With the help of Yes4Youth, Wildlands Trust and Nedbank; youth are able to work in Mposula’s garden, learning vital skills about farming and conservation as well as developing character.
“The project has 3 main focus points”, said Mposula. “Organic farming, recycling and renewable energy, and tourism. This leaves a few options open to the youth that they can choose from. The intention is to teach them or share the benefits of working the soil while looking after the environment but at the same time reminding ourselves what our grand parents practiced in terms of tradition and culture.”
Current recruits included Vuyani Xulu, Fezeka Mxalelwa, Nwabisa Zilwa and Awethu Njiva; three from the local Vlei Village and one from Kwa-Zulu Natal. They emphasised their love of gardening, and that they never knew the dangers of GMO food.
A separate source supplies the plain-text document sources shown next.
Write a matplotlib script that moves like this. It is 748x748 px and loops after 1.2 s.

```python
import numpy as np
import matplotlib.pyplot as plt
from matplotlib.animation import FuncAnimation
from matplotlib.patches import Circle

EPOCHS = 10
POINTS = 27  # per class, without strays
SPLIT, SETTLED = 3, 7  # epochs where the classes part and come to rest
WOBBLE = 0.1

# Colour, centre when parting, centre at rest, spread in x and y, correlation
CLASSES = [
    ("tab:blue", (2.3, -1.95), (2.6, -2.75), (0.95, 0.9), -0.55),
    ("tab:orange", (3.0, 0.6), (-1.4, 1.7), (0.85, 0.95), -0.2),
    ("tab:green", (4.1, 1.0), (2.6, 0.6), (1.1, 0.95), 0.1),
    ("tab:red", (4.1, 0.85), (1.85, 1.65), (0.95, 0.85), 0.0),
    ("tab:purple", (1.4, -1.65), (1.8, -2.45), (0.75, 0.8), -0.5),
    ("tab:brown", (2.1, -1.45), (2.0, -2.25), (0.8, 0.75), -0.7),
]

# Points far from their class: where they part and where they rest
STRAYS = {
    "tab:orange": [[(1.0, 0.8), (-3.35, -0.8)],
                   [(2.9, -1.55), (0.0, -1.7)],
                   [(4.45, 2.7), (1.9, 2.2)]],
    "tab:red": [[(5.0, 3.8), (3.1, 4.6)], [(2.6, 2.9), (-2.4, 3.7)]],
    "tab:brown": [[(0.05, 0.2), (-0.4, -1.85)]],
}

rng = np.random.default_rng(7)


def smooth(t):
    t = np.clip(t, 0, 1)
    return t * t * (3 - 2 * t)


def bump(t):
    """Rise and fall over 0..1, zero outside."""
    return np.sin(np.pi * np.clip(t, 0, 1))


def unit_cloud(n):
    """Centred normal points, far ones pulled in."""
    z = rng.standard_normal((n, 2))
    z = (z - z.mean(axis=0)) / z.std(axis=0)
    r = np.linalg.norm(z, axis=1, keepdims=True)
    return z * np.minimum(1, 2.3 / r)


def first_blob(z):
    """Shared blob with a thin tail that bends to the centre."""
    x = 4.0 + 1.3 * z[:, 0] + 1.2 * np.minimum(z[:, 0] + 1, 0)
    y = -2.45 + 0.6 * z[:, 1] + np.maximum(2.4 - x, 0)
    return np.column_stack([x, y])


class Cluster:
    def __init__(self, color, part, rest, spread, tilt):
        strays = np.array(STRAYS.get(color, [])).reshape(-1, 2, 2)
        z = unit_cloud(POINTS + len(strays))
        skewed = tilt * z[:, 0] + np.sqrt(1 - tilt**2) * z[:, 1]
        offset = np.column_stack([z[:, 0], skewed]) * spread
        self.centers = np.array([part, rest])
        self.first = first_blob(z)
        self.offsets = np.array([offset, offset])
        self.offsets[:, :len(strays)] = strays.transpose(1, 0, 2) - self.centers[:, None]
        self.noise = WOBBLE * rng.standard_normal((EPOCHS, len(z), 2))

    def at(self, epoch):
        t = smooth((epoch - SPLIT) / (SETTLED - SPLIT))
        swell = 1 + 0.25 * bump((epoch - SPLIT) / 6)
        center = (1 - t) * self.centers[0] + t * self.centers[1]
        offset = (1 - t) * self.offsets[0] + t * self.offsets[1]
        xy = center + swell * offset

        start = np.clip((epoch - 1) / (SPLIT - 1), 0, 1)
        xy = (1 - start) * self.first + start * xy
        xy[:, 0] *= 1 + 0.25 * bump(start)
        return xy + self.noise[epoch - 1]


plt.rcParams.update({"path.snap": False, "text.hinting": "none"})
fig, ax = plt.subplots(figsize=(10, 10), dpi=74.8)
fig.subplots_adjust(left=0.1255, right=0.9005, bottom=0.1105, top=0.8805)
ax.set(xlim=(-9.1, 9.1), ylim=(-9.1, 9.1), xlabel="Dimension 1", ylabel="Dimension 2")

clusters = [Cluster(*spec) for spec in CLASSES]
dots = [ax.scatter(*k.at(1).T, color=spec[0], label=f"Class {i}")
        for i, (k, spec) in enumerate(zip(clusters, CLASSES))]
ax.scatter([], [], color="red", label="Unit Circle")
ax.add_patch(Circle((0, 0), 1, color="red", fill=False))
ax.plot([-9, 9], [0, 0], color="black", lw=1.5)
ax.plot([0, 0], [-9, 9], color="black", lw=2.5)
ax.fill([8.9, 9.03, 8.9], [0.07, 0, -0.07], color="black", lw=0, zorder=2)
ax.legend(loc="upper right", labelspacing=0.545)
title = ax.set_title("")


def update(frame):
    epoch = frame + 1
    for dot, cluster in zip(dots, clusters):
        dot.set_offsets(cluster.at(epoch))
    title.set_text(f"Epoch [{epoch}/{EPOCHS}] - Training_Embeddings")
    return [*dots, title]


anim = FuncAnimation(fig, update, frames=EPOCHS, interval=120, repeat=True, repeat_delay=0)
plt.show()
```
Part of Mposula’s vision is to help teach the local community about the benefits of organically grown food, versus GMO. Common chronic illnesses like diabetes, hypertension and high cholesterol can be a direct result of an unhealthy diet. With South Africa’s healthcare system in dire need of repairs, a simple shift away from GMO foods can make a world of difference.
Currently the garden has kale, peppadews, chillis, and a selection of herbs and flowers. The rossella plant is one of Mposula and the volunteers’ favourites. Once the rossella has begin to flower, the small hibiscus like buds are harvested for use in teas. “In the next few seasons we will start testing crops like sorghum, moringa, rosella, amaranth and fruit trees.”, said Mposula.
The area has suffered under the Eastern Cape’s drought just as much as Makhanda, but in December 2018 a gracious donation of hippo rollers to the community by a Canadian organisation helped lighten the burden. A hippo roller is a plastic water barrel that has been turned on its side and fitted with a metal handle, almost like a wheelbarrow. Once the hippo is filled with water, the handle can be used to push the roller wherever the water needs to be distributed.
Though the project is small, it is clear that the community as well as Mposula are setting deep roots to continue to grow their relationship with eachother and their natural environment. All good things take time to grow, and this little garden is off to an amazing start.
Grocott’s Mail kindly thanks Mposula for her hospitality and samples of the delicious garden produce.
For more information on how to visit the project please contact firstname.lastname@example.org